Latin America has quickly become the new go-to spot for investors, with even the country of China having pledged a sum of $250 billion within the next ten years.
Colombia is one of many markets, which has emerged as a new luxurious travel destination, and therefore a prime spot for an investment. In 2014 alone, over $600 million poured into Colombia from foreign investors. Even Silicon Valley has started to take notice of this country, with Mark Zuckerberg hosting Facebook’s first overseas town hall in the city of Bogota.
Despite its notorious background and history, the country expects to see its economy triple from the point it was at a decade ago. Much of that growth stems from the 50% increase in the middle class, a rise that has piqued the most attention among American investors. Colombia has definitely taken notice in the recent interest, recently announcing an initiative called PIPE 2.0 Plan, designed to boost growth and development in potential investment areas such as education, tourism and industrial production.
So, are you ready to invest in Latin America? Here are a few options to get started:
Real Estate Investment Trusts (REITs)
Investing in real estate is a great way to get in on the Latin American economic boom. One way to do this is through Real Estate Investment Trusts, or REITs, which are companies that allow investors to invest in real estate and earn long-term income streams. REITs pay all income as dividends to shareholders so there are definite short-term payouts. In addition, investors get to invest in real estate without the hassle of purchasing the property themselves. REITs have recently shown high returns, including a 19.2% return seen in 2014 on the S&P Global REIT Index. Another option for potential real estate investors is REOCs, which are similar to REITs, but do not pay out dividends, instead investing income into other properties.
Purchasing property directly
For investors who are interested in breaking into the Latin America real estate market, but not so keen on the idea of a REIT, consider purchasing property directly through an agent or lawyer. Finding a local real estate agent to help you on your search will make it easier to move through the process quickly while still following legalities of the Latin American country you may not be as familiar with as your agent.

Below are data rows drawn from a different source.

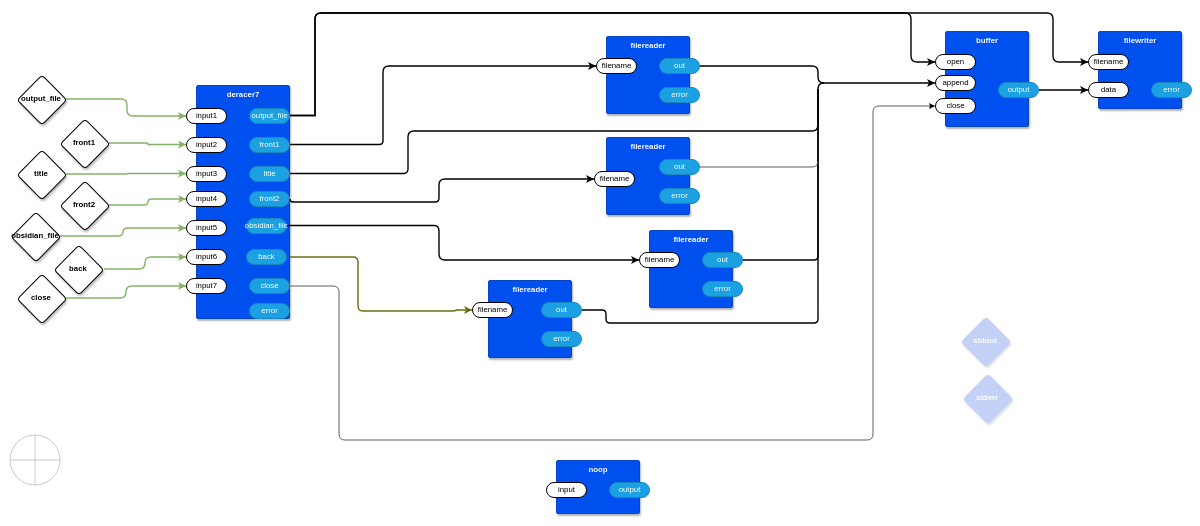
<!DOCTYPE html>
<html lang="en">
<head>
<meta charset="utf-8">
<title>Flow diagram</title>
<style>
:root {
  --paper: #ffffff;
  --ink: #000000;
  --node: #0050ef;
  --node-edge: #0a45c4;
  --out: #1ba1e2;
  --out-edge: #1787c2;
  --green: #82b366;
  --olive: #6d6c12;
  --thin: #4a4a4a;
  --faded: #c2d1f5;
  --guide: #bdbdbd;
}
* { box-sizing: border-box; }
html, body { margin: 0; background: var(--paper); }
.diagram {
  position: relative;
  width: 1200px;
  height: 526px;
  overflow: hidden;
  background: var(--paper);
  color: var(--ink);
  font: 7.8px/1 "Liberation Sans", Arial, sans-serif;
}
.node {
  position: absolute;
  left: var(--x);
  top: var(--y);
  width: var(--w, 84px);
  height: var(--h, 78px);
  background: var(--node);
  border: 1px solid var(--node-edge);
  border-radius: 2px;
  box-shadow: 1px 2px 2px rgba(0, 0, 0, .3);
}
.node h2 {
  margin: 0;
  padding-top: 4px;
  color: var(--paper);
  font-size: inherit;
  line-height: 9px;
  text-align: center;
}
.port {
  position: absolute;
  top: calc(var(--at) - 9px);
  width: 41px;
  height: 16px;
  display: flex;
  align-items: center;
  justify-content: center;
  border-radius: 8px;
  white-space: nowrap;
}
.in { left: var(--shift, -11px); background: var(--paper); border: 1px solid var(--ink); }
.out { right: var(--shift, -11px); background: var(--out); border: 1px solid var(--out-edge); color: var(--paper); }
.main .out { right: var(--shift, -1px); }
.pin {
  position: absolute;
  left: calc(var(--x) - 24px);
  top: calc(var(--y) - 24px);
  width: 48px;
  height: 48px;
  display: flex;
  align-items: center;
  justify-content: center;
  font-weight: bold;
  white-space: nowrap;
  filter: drop-shadow(1px 2px 1px rgba(0, 0, 0, .28));
}
.pin::before {
  content: "";
  position: absolute;
  left: 7px;
  top: 7px;
  width: 34px;
  height: 34px;
  background: var(--paper);
  border: 0.8px solid var(--ink);
  border-radius: 4px;
  transform: rotate(45deg);
}
.pin span { position: relative; }
.strong::before { border-width: 1.5px; }
.stream { color: var(--paper); filter: drop-shadow(1px 2px 1px rgba(0, 0, 0, .12)); }
.stream::before { background: var(--faded); border-color: var(--faded); }
.wires { position: absolute; left: 0; top: 0; }
.wires path, .wires circle { fill: none; }
.solid { stroke: var(--ink); stroke-width: 1.4; }
.green { stroke: var(--green); stroke-width: 1.4; }
.olive { stroke: var(--olive); stroke-width: 1.4; }
.thin { stroke: var(--thin); stroke-width: 0.9; }
.guide { stroke: var(--guide); stroke-width: 0.8; }
.wires marker path { fill: var(--tip); }
</style>
</head>
<body>
<main class="diagram">

  <div class="pin" style="--x:41px;--y:99px"><span>output_file</span></div>
  <div class="pin strong" style="--x:84px;--y:143px"><span>front1</span></div>
  <div class="pin" style="--x:41px;--y:174px"><span>title</span></div>
  <div class="pin strong" style="--x:84px;--y:205px"><span>front2</span></div>
  <div class="pin" style="--x:35px;--y:236px"><span>obsidian_file</span></div>
  <div class="pin" style="--x:78px;--y:269px"><span>back</span></div>
  <div class="pin" style="--x:41px;--y:298px"><span>close</span></div>
  <div class="pin stream" style="--x:985px;--y:341px"><span>stdout</span></div>
  <div class="pin stream" style="--x:987px;--y:398px"><span>stderr</span></div>

  <section class="node main" style="--x:196px;--y:85px;--w:94px;--h:234px">
    <h2>deracer7</h2>
    <span class="port in" style="--at:31px">input1</span>
    <span class="port in" style="--at:60px">input2</span>
    <span class="port in" style="--at:89px">input3</span>
    <span class="port in" style="--at:114px">input4</span>
    <span class="port in" style="--at:143px">input5</span>
    <span class="port in" style="--at:172px">input6</span>
    <span class="port in" style="--at:201px">input7</span>
    <span class="port out" style="--at:31px">output_file</span>
    <span class="port out" style="--at:60px">front1</span>
    <span class="port out" style="--at:89px">title</span>
    <span class="port out" style="--at:114px">front2</span>
    <span class="port out" style="--at:141px;--shift:2px">obsidian_file</span>
    <span class="port out" style="--at:172px;--shift:2px">back</span>
    <span class="port out" style="--at:201px">close</span>
    <span class="port out" style="--at:226px">error</span>
  </section>

  <section class="node" style="--x:606px;--y:36px">
    <h2>filereader</h2>
    <span class="port in" style="--at:30px">filename</span>
    <span class="port out" style="--at:30px">out</span>
    <span class="port out" style="--at:59px">error</span>
  </section>

  <section class="node" style="--x:606px;--y:137px">
    <h2>filereader</h2>
    <span class="port in" style="--at:42px;--shift:-13px">filename</span>
    <span class="port out" style="--at:30px">out</span>
    <span class="port out" style="--at:59px">error</span>
  </section>

  <section class="node" style="--x:649px;--y:230px">
    <h2>filereader</h2>
    <span class="port in" style="--at:30px">filename</span>
    <span class="port out" style="--at:30px">out</span>
    <span class="port out" style="--at:59px">error</span>
  </section>

  <section class="node" style="--x:488px;--y:280px">
    <h2>filereader</h2>
    <span class="port in" style="--at:30px;--shift:-17px">filename</span>
    <span class="port out" style="--at:30px">out</span>
    <span class="port out" style="--at:59px">error</span>
  </section>

  <section class="node" style="--x:945px;--y:31px;--h:96px">
    <h2>buffer</h2>
    <span class="port in" style="--at:31px">open</span>
    <span class="port in" style="--at:52px">append</span>
    <span class="port in" style="--at:75px">close</span>
    <span class="port out" style="--at:59px">output</span>
  </section>

  <section class="node" style="--x:1098px;--y:31px">
    <h2>filewriter</h2>
    <span class="port in" style="--at:31px">filename</span>
    <span class="port in" style="--at:59px">data</span>
    <span class="port out" style="--at:59px">error</span>
  </section>

  <section class="node" style="--x:556px;--y:460px;--h:54px">
    <h2>noop</h2>
    <span class="port in" style="--at:30px">input</span>
    <span class="port out" style="--at:30px">output</span>
  </section>

  <svg class="wires" width="1200" height="526" viewBox="0 0 1200 526" aria-hidden="true">
    <defs>
      <marker id="tip-ink" style="--tip:var(--ink)" markerUnits="userSpaceOnUse" markerWidth="8" markerHeight="8" refX="8" refY="4" orient="auto"><path d="M0 0 8 4 0 8 2 4Z"/></marker>
      <marker id="tip-green" style="--tip:var(--green)" markerUnits="userSpaceOnUse" markerWidth="8" markerHeight="8" refX="8" refY="4" orient="auto"><path d="M0 0 8 4 0 8 2 4Z"/></marker>
      <marker id="tip-olive" style="--tip:var(--olive)" markerUnits="userSpaceOnUse" markerWidth="8" markerHeight="8" refX="8" refY="4" orient="auto"><path d="M0 0 8 4 0 8 2 4Z"/></marker>
      <marker id="tip-thin" style="--tip:var(--ink)" markerUnits="userSpaceOnUse" markerWidth="6" markerHeight="6" refX="6" refY="3" orient="auto"><path d="M0 0 6 3 0 6 1 3Z"/></marker>
    </defs>

    <g class="green" marker-end="url(#tip-green)">
      <path marker-end="url(#tip-green)" d="M66 99H121Q127 99 127 105V110Q127 116 133 116H186"/>
      <path marker-end="url(#tip-green)" d="M109 143H146Q148 143 148 144.5H186"/>
      <path marker-end="url(#tip-green)" d="M66 174H126L128 173.5H186"/>
      <path marker-end="url(#tip-green)" d="M109 205H144Q148 205 148 202T152 199H186"/>
      <path marker-end="url(#tip-green)" d="M60 236H118Q123 236 123 232T128 228H186"/>
      <path marker-end="url(#tip-green)" d="M104 269H139Q145 269 145 263T151 257H186"/>
      <path marker-end="url(#tip-green)" d="M66 298H120Q126 298 126 292T132 286H186"/>
    </g>

    <g class="solid">
      <path marker-end="url(#tip-ink)" d="M290 115.5H315V19Q315 13 321 13H905Q911 13 911 19V56Q911 62 917 62H935"/>
      <path marker-end="url(#tip-ink)" d="M290 115.5H315V19Q315 13 321 13H1047Q1053 13 1053 19V56Q1053 62 1059 62H1088"/>
      <path marker-end="url(#tip-ink)" d="M290 144.5H380Q383 144 383 141V72Q383 66 389 66H596"/>
      <path marker-end="url(#tip-ink)" d="M290 173.5H404Q408 173 408 169V137Q408 131 414 131H812Q818 131 818 125V89Q818 83 824 83H935"/>
      <path marker-end="url(#tip-ink)" d="M290 199Q290 202 293 202H435Q439 202 439 198V185Q439 179 445 179H594"/>
      <path marker-end="url(#tip-ink)" d="M287 225.5H433Q439 225 439 231V254Q439 260 445 260H639"/>
      <path d="M700 66H812Q818 66 818 72V77Q818 83 824 83"/>
      <path d="M743 260H814Q818 260 818 256V89"/>
      <path d="M582 310H602Q606 310 606 314V319Q606 323 610 323H814Q818 323 818 319V89"/>
      <path marker-end="url(#tip-ink)" d="M1039 90H1088"/>
    </g>

    <path class="olive" marker-end="url(#tip-olive)" d="M290 257H353Q358 257 358 262V306Q358 311 363 311H452Q455 311 457 310H472"/>

    <g class="thin">
      <path d="M700 167H812Q818 167 818 161"/>
      <path marker-end="url(#tip-thin)" d="M290 286H333Q339 286 339 292V434Q339 440 345 440H867Q873 440 873 434V112Q873 106 879 106H935"/>
    </g>

    <g class="guide">
      <circle cx="35" cy="460" r="25"/>
      <path d="M10 460H60M35 435V485"/>
    </g>
  </svg>
</main>
</body>
</html>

Remember the middle class
As the middle class continues to grow in countries like Colombia and the rest of Latin America, so will stocks for consumer items and industries including media, real estate, and technology. When choosing which foreign stocks to invest in, consider where this booming population will be directing their purchasing power to before making a decision.
In the last few years, Facebook, Google and Microsoft have all opened offices in Bogota, with Facebook founder, Zuckerberg, pledging to bring free internet to the country. Why the sudden interest in Colombia? Between 2007 and 2012, the country saw a 177% increase in the tech industry, hitting $6.8 billion. However, Silicon Valley is not doing all of the heavy lifting. Many Colombian companies have led this power surge, and they plan to continue to do so in the future, so investors take note.

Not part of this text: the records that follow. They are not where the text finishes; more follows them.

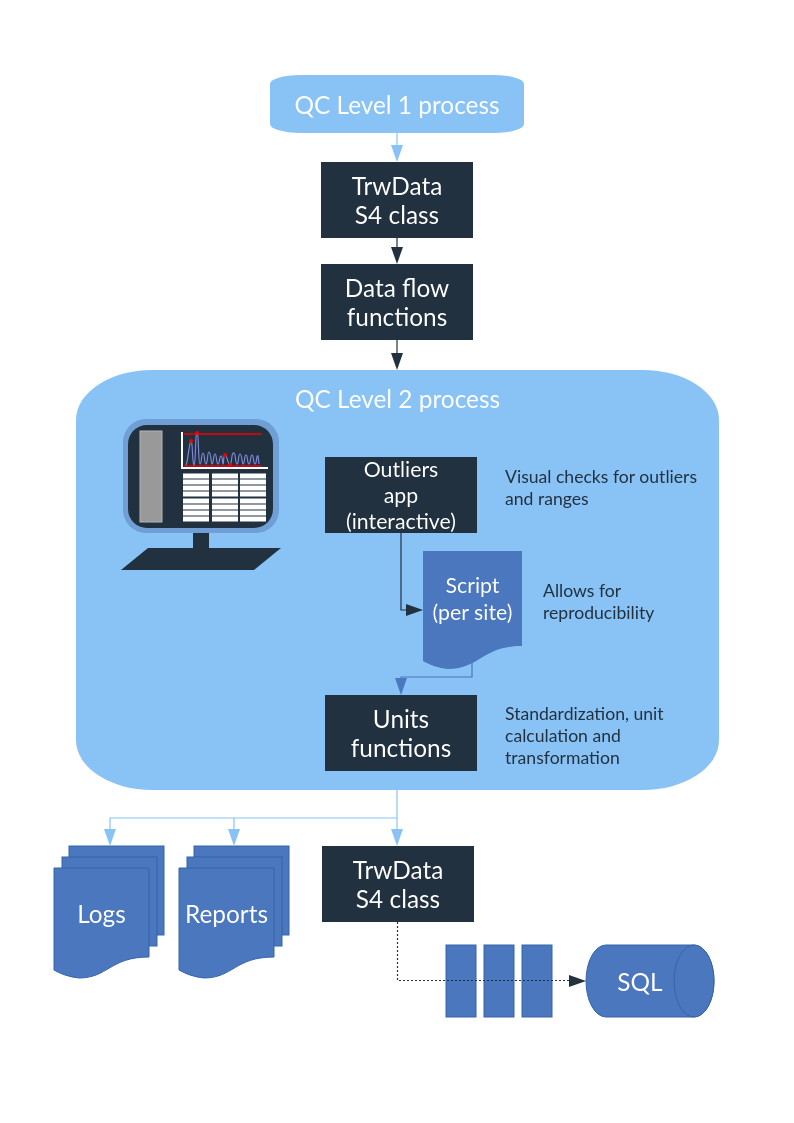
<!DOCTYPE html>
<html lang="en">
<head>
<meta charset="utf-8">
<title>QC data flow</title>
<style>
:root {
  --sky: #89c3f5;
  --navy: #223140;
  --blue: #4a77be;
  --blue-edge: #3565a8;
  --bezel: #6f9fd4;
  --grey: #999999;
  --alert: #f00000;
  --trace: #7f86d8;
  --paper: #ffffff;
}
* { box-sizing: border-box; margin: 0; }
html, body { width: 794px; height: 1123px; overflow: hidden; background: var(--paper); }
.diagram {
  position: relative; width: 794px; height: 1123px; overflow: hidden;
  font: 24.4px/29px Lato, Carlito, sans-serif; color: var(--paper);
}
.diagram > * { position: absolute; }
.drawing { left: 0; top: 0; }
.node, .label {
  display: flex; align-items: center; justify-content: center;
  text-align: center; white-space: nowrap;
}
.node { width: 152px; height: 76px; background: var(--navy); }
.level-1 { left: 270px; top: 75px; width: 254px; height: 58px; background: var(--sky); border-radius: 30px / 9px; }
.level-2 {
  left: 76px; top: 370px; width: 643px; height: 420px; padding-top: 14px;
  background: var(--sky); border-radius: 76px / 50px; text-align: center;
}
.level-2 h2 { font: inherit; }
.data-in { left: 321px; top: 162px; }
.flow { left: 321px; top: 264px; }
.outliers { left: 325px; top: 457px; font-size: 21.3px; line-height: 26px; }
.units { left: 325px; top: 695px; }
.data-out { left: 322px; top: 846px; }
.script { left: 423px; top: 551px; width: 99px; height: 96px; font-size: 21.3px; line-height: 27px; }
.logs { left: 54px; top: 868px; width: 95px; height: 91px; }
.reports { left: 179px; top: 868px; width: 95px; height: 91px; }
.sql { left: 586px; top: 945px; width: 108px; height: 72px; }
.note { font-size: 17.6px; line-height: 22px; color: var(--navy); white-space: nowrap; }
.note-checks { left: 505px; top: 466px; }
.note-repeat { left: 543px; top: 580px; }
.note-units { left: 505px; top: 703px; }
</style>
</head>
<body>
<main class="diagram">
  <div class="node level-1">QC Level 1 process</div>
  <section class="level-2"><h2>QC Level 2 process</h2></section>

  <div class="node data-in">TrwData<br>S4 class</div>
  <div class="node flow">Data flow<br>functions</div>
  <div class="node outliers">Outliers<br>app<br>(interactive)</div>
  <div class="node units">Units<br>functions</div>
  <div class="node data-out">TrwData<br>S4 class</div>

  <svg class="drawing" width="794" height="1123" viewBox="0 0 794 1123" aria-hidden="true">
    <defs>
      <polygon id="arrow" points="-6,-17 6,-17 0,0"/>
      <g id="sheets" fill="var(--blue)" stroke="var(--blue-edge)">
        <rect x="15" y="0" width="95" height="89"/>
        <rect x="8" y="11" width="95" height="89"/>
        <path d="M0 22H95V111C56 111 54 132 25 132C15 131 7 128 0 124Z"/>
      </g>
      <g id="table-column" stroke="var(--paper)" stroke-width="5">
        <path d="M0 476H26M0 482H26M0 488H26M0 494H26M0 501H26M0 507H26M0 513H26M0 519H26"/>
      </g>
    </defs>

    <g id="computer">
      <rect x="123" y="419" width="156" height="114" rx="23" fill="var(--bezel)"/>
      <rect x="128" y="425" width="145" height="103" rx="19" fill="var(--navy)"/>
      <rect x="193" y="533" width="16" height="15" fill="var(--navy)"/>
      <polygon points="148,548 281,548 254,570 121,570" fill="var(--navy)"/>
      <rect x="140" y="431" width="22" height="91" fill="var(--grey)" stroke="#b5b5b5"/>
      <g fill="none">
        <path d="M184 434H262M184 466H262" stroke="var(--alert)" stroke-width="1.5"/>
        <path d="M186 465C188 462 189 442 191 441C193 442 192 464 194 465C196 464 195 433 197 432C199 433 198 464 200 464C202 464 201 453 203 453C205 453 204 464 206 464C208 464 207 452 209 452C211 452 211 464 212 464C214 464 213 454 215 454C217 454 216 464 218 464C220 464 219 456 221 456C223 456 222 464 223 464C224 464 223 455 225 455C227 455 228 465 230 465C232 465 231 452 234 453C236 454 235 464 237 464C239 464 238 454 240 454C242 454 242 464 243 464C245 464 244 455 246 455C248 455 247 464 249 464C251 464 250 455 252 455C254 455 253 464 255 464C257 464 256 455 258 456L259 464" stroke="var(--trace)" stroke-width="1.2"/>
        <path d="M182 432V468H268" stroke="var(--paper)" stroke-width="2"/>
      </g>
      <g fill="var(--alert)">
        <circle cx="191" cy="441" r="2"/>
        <circle cx="197" cy="433" r="2"/>
        <circle cx="225" cy="455" r="2"/>
        <circle cx="230" cy="465" r="2"/>
      </g>
      <use href="#table-column" x="183"/>
      <use href="#table-column" x="212"/>
      <use href="#table-column" x="240"/>
    </g>

    <g id="documents">
      <path d="M423 551H522V646C482 646 480 669 448 669C438 668 430 665 423 661Z" fill="var(--blue)"/>
      <use href="#sheets" x="54" y="846"/>
      <use href="#sheets" x="179" y="846"/>
    </g>

    <g id="database" fill="var(--blue)" stroke="var(--blue-edge)">
      <rect x="446" y="945" width="30" height="72"/>
      <rect x="484" y="945" width="30" height="72"/>
      <rect x="522" y="945" width="30" height="72"/>
      <path d="M606 945H694A20 36 0 0 1 694 1017H606A20 36 0 0 1 606 945Z"/>
      <ellipse cx="694" cy="981" rx="20" ry="36"/>
    </g>

    <g id="connectors" fill="none" stroke-width="1.2">
      <path d="M397 133V148M397 790V832M397 818H110V832M234 818V832" stroke="var(--sky)"/>
      <path d="M397 238V250M397 340V356M401 533V610H410" stroke="var(--navy)"/>
      <path d="M472 662V677H401V682" stroke="var(--blue)"/>
      <path d="M397.5 922V980.5H570" stroke="var(--navy)" stroke-dasharray="2 2"/>
    </g>
    <g id="arrowheads">
      <g fill="var(--sky)">
        <use href="#arrow" x="397" y="162"/>
        <use href="#arrow" x="110" y="846"/>
        <use href="#arrow" x="234" y="846"/>
        <use href="#arrow" x="397" y="846"/>
      </g>
      <g fill="var(--navy)">
        <use href="#arrow" x="397" y="264"/>
        <use href="#arrow" x="397" y="370"/>
        <use href="#arrow" transform="translate(423 610) rotate(-90)"/>
        <use href="#arrow" transform="translate(586 981) rotate(-90)"/>
      </g>
      <use href="#arrow" x="401" y="695" fill="var(--blue)"/>
    </g>
  </svg>

  <div class="label script">Script<br>(per site)</div>
  <div class="label logs">Logs</div>
  <div class="label reports">Reports</div>
  <div class="label sql">SQL</div>

  <p class="note note-checks">Visual checks for outliers<br>and ranges</p>
  <p class="note note-repeat">Allows for<br>reproducibility</p>
  <p class="note note-units">Standardization, unit<br>calculation and<br>transformation</p>
</main>
</body>
</html>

The energy search
Many have started to seek for alternative sources of energy, and that this search has led them directly to Latin America, where companies like the EcoPetrol of Colombia and PetroleoBrasileiro of Brazil are sure to benefit. The Western world as a whole will surely start looking towards Latin America and these alternative energy companies for new hope in moving away from oil dependence.

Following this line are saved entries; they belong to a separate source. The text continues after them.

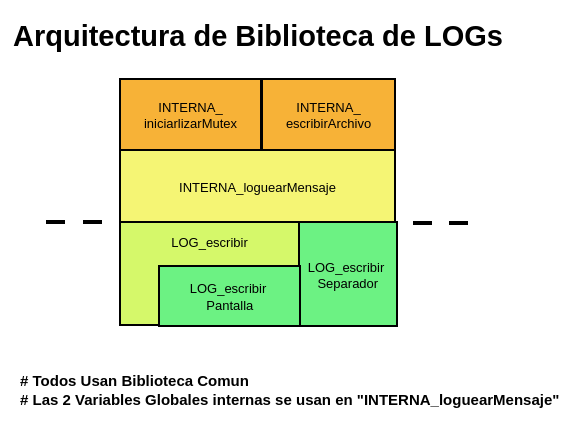
<!DOCTYPE html>
<html lang="es">
<head>
<meta charset="utf-8">
<title>Arquitectura de Biblioteca de LOGs</title>
<style>
:root {
  --paper: #ffffff;
  --ink: #000000;
  --orange: #f7b237;
  --yellow: #f5f574;
  --lime: #d5f86a;
  --green: #6cf283;
}
* { box-sizing: border-box; margin: 0; padding: 0; }
html, body { width: 584px; height: 424px; overflow: hidden; background: var(--paper); }
.diagram {
  position: relative;
  width: 584px;
  height: 424px;
  overflow: hidden;
  color: var(--ink);
  font-family: "Liberation Sans", Arial, sans-serif;
}
h1 {
  position: absolute;
  left: 13px;
  top: 19px;
  font-size: 29px;
  line-height: 34px;
  font-weight: 700;
  white-space: nowrap;
}
h1 svg, .notes svg { display: block; }
.boundary { position: absolute; left: 0; top: 0; }
.boundary line { stroke: var(--ink); stroke-width: 4; }
.block {
  position: absolute;
  display: flex;
  align-items: center;
  justify-content: center;
  border: 2px solid var(--ink);
  font-size: 13px;
  line-height: 16px;
  text-align: center;
  white-space: nowrap;
}
.mutex { left: 119px; top: 78px; width: 143px; height: 73px; background: var(--orange); padding-top: 2px; }
.file { left: 261px; top: 78px; width: 135px; height: 73px; background: var(--orange); padding-top: 2px; }
.write { left: 119px; top: 221px; width: 181px; height: 105px; background: var(--lime); align-items: flex-start; padding-top: 12px; }
.separator { left: 298px; top: 221px; width: 100px; height: 106px; background: var(--green); padding: 3px 4px 0 0; }
.screen { left: 158px; top: 265px; width: 143px; height: 62px; background: var(--green); line-height: 17px; padding: 2px 3px 0 0; }
.message { left: 119px; top: 149px; width: 277px; height: 74px; background: var(--yellow); padding-top: 3px; }
.notes {
  position: absolute;
  left: 20px;
  top: 371px;
  list-style: none;
  font-size: 15px;
  line-height: 19px;
  font-weight: 700;
  white-space: nowrap;
}
</style>
</head>
<body>
<main class="diagram">
  <h1>Arquitectura de Biblioteca de LOGs</h1>
  <svg class="boundary" width="584" height="424" viewBox="0 0 584 424" aria-hidden="true">
    <line x1="46" y1="222" x2="65" y2="222"/>
    <line x1="83" y1="222" x2="102" y2="222"/>
    <line x1="413" y1="223" x2="432" y2="223"/>
    <line x1="449" y1="223" x2="468" y2="223"/>
  </svg>
  <div class="block mutex">INTERNA_<br>iniciarlizarMutex</div>
  <div class="block file">INTERNA_<br>escribirArchivo</div>
  <div class="block write">LOG_escribir</div>
  <div class="block separator"><p>LOG_escribir<br>&nbsp;Separador</p></div>
  <div class="block screen"><p>LOG_escribir<br>&nbsp;Pantalla</p></div>
  <div class="block message">INTERNA_loguearMensaje</div>
  <ul class="notes">
    <li># Todos Usan Biblioteca Comun</li>
    <li># Las 2 Variables Globales internas se usan en "INTERNA_loguearMensaje"</li>
  </ul>
</main>
</body>
</html>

Do not forget about bonds and commodities
Do not get stuck with investing solely in equities when branching out to the Latin American market for the first time. Diversifying your Latin American portfolio is just as essential as diversifying your American investment portfolio. Consider investing in a Latin American corporate or sovereign bond, which surprisingly, sometimes have higher yields than American or European bonds would.
In 2011, Colombian bonds were upgraded by the three major agencies, officially joining the investment-grade club. Commodities, especially the timber industry that could do fairly well in a time of increased development and construction, are also a good choice to diversify investment portfolios in Latin America.